(Items from a dataset)
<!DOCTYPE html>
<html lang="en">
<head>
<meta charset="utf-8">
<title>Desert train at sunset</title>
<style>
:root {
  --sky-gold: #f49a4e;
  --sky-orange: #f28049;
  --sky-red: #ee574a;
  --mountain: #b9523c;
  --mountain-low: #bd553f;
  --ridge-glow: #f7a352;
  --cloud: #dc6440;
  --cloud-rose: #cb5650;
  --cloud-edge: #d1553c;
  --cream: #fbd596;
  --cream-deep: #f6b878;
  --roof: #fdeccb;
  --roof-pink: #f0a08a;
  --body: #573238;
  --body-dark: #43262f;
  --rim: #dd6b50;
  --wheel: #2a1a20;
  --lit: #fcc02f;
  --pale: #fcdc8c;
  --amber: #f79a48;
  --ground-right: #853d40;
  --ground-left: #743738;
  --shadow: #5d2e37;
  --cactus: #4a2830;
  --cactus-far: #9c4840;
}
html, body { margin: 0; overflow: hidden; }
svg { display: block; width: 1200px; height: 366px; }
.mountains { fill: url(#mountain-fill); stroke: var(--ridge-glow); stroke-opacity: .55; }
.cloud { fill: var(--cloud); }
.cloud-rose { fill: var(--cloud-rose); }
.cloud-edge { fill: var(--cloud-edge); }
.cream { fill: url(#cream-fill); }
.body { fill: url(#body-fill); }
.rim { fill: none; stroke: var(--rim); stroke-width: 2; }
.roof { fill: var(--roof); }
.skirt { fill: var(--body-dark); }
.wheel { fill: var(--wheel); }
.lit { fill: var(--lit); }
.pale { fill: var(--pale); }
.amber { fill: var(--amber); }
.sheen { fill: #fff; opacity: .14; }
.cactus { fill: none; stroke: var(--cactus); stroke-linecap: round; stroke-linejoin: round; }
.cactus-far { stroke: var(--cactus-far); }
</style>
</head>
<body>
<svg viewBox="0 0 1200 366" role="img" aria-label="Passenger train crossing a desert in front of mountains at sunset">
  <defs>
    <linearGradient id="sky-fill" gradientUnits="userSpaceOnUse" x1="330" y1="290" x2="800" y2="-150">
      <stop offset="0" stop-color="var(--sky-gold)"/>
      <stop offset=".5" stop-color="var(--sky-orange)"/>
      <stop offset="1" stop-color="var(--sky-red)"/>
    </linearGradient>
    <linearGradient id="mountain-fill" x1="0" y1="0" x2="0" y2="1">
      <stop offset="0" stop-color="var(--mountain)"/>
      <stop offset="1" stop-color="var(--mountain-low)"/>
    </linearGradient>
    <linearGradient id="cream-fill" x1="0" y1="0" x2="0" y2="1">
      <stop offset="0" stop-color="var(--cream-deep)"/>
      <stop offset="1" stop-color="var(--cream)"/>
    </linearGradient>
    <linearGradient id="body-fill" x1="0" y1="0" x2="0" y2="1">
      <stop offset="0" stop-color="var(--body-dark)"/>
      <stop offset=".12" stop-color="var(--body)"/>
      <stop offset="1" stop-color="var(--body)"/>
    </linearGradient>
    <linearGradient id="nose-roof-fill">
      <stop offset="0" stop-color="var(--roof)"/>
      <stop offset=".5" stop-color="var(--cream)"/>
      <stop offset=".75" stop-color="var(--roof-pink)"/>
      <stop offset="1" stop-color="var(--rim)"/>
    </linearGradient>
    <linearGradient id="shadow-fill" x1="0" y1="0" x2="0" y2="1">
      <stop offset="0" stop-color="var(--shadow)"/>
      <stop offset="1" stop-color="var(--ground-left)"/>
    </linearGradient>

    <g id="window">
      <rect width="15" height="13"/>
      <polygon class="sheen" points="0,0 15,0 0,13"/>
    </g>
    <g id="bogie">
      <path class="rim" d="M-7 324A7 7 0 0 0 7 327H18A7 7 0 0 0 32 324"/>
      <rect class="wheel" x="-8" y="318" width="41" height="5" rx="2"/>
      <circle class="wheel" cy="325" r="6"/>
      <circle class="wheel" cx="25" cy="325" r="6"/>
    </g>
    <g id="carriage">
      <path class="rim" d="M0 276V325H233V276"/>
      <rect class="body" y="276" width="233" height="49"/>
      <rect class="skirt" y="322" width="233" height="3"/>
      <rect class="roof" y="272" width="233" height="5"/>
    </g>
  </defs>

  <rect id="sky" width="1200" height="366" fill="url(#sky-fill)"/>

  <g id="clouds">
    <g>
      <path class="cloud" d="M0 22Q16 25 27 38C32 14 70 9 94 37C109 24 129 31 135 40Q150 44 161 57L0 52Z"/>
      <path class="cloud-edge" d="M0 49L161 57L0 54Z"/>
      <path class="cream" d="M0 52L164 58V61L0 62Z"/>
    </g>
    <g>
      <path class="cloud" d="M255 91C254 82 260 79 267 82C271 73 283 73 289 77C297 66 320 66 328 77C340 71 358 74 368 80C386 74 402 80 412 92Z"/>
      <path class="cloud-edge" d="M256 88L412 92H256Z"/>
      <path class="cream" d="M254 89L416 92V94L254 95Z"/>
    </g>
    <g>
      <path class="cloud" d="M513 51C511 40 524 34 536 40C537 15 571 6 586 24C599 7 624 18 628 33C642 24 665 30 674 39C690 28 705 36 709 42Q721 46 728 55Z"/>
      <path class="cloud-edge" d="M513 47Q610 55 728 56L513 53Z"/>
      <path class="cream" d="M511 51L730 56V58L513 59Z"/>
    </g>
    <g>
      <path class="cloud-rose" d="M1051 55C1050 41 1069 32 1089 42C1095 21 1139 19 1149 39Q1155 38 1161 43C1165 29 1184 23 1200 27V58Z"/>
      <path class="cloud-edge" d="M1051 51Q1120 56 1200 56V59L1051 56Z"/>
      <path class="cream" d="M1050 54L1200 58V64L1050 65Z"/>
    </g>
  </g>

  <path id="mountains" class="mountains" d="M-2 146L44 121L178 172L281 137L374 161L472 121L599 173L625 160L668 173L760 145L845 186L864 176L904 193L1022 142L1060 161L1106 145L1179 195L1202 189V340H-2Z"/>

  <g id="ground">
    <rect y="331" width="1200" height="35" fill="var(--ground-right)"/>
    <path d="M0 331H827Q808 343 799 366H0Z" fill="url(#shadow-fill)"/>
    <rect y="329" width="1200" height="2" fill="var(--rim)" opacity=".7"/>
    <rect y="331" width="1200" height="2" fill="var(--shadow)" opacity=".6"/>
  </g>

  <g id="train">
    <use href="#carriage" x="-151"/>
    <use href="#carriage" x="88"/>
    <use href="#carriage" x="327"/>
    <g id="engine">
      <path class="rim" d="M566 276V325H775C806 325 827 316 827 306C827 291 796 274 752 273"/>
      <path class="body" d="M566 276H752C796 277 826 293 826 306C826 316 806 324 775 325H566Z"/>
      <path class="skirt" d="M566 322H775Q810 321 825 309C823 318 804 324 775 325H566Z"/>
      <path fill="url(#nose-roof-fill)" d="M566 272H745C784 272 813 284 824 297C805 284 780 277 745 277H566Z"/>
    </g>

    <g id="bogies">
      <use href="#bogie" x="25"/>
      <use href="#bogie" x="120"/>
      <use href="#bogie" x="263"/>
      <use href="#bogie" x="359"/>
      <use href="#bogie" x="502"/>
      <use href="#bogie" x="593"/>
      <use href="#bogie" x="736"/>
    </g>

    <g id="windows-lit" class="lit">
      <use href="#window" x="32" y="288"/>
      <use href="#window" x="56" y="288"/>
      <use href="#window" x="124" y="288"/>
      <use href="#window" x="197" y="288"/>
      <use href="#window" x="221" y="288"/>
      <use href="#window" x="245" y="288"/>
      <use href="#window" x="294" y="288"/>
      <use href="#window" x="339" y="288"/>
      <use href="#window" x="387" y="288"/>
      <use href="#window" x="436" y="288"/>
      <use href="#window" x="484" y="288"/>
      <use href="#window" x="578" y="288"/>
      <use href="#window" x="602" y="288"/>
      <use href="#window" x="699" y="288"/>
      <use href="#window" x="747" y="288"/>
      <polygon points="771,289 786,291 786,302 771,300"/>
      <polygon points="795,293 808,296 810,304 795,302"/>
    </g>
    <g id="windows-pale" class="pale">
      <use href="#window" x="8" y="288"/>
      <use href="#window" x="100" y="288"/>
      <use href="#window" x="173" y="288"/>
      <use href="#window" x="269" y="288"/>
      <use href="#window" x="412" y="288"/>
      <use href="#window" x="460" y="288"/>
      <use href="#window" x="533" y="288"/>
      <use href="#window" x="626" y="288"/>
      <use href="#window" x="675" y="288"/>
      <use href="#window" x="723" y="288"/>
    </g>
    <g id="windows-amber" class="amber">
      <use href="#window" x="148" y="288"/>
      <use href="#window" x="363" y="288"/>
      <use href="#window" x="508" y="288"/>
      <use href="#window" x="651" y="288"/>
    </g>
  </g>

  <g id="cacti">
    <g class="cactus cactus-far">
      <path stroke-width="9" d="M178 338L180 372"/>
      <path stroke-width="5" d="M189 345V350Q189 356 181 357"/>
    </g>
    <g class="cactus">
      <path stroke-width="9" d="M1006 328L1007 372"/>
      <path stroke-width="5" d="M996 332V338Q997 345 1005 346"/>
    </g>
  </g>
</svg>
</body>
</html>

* [What is needed]: Across these entries, count each line where the string "rect" shows up. Give only the count.

* [Response to this task]: 9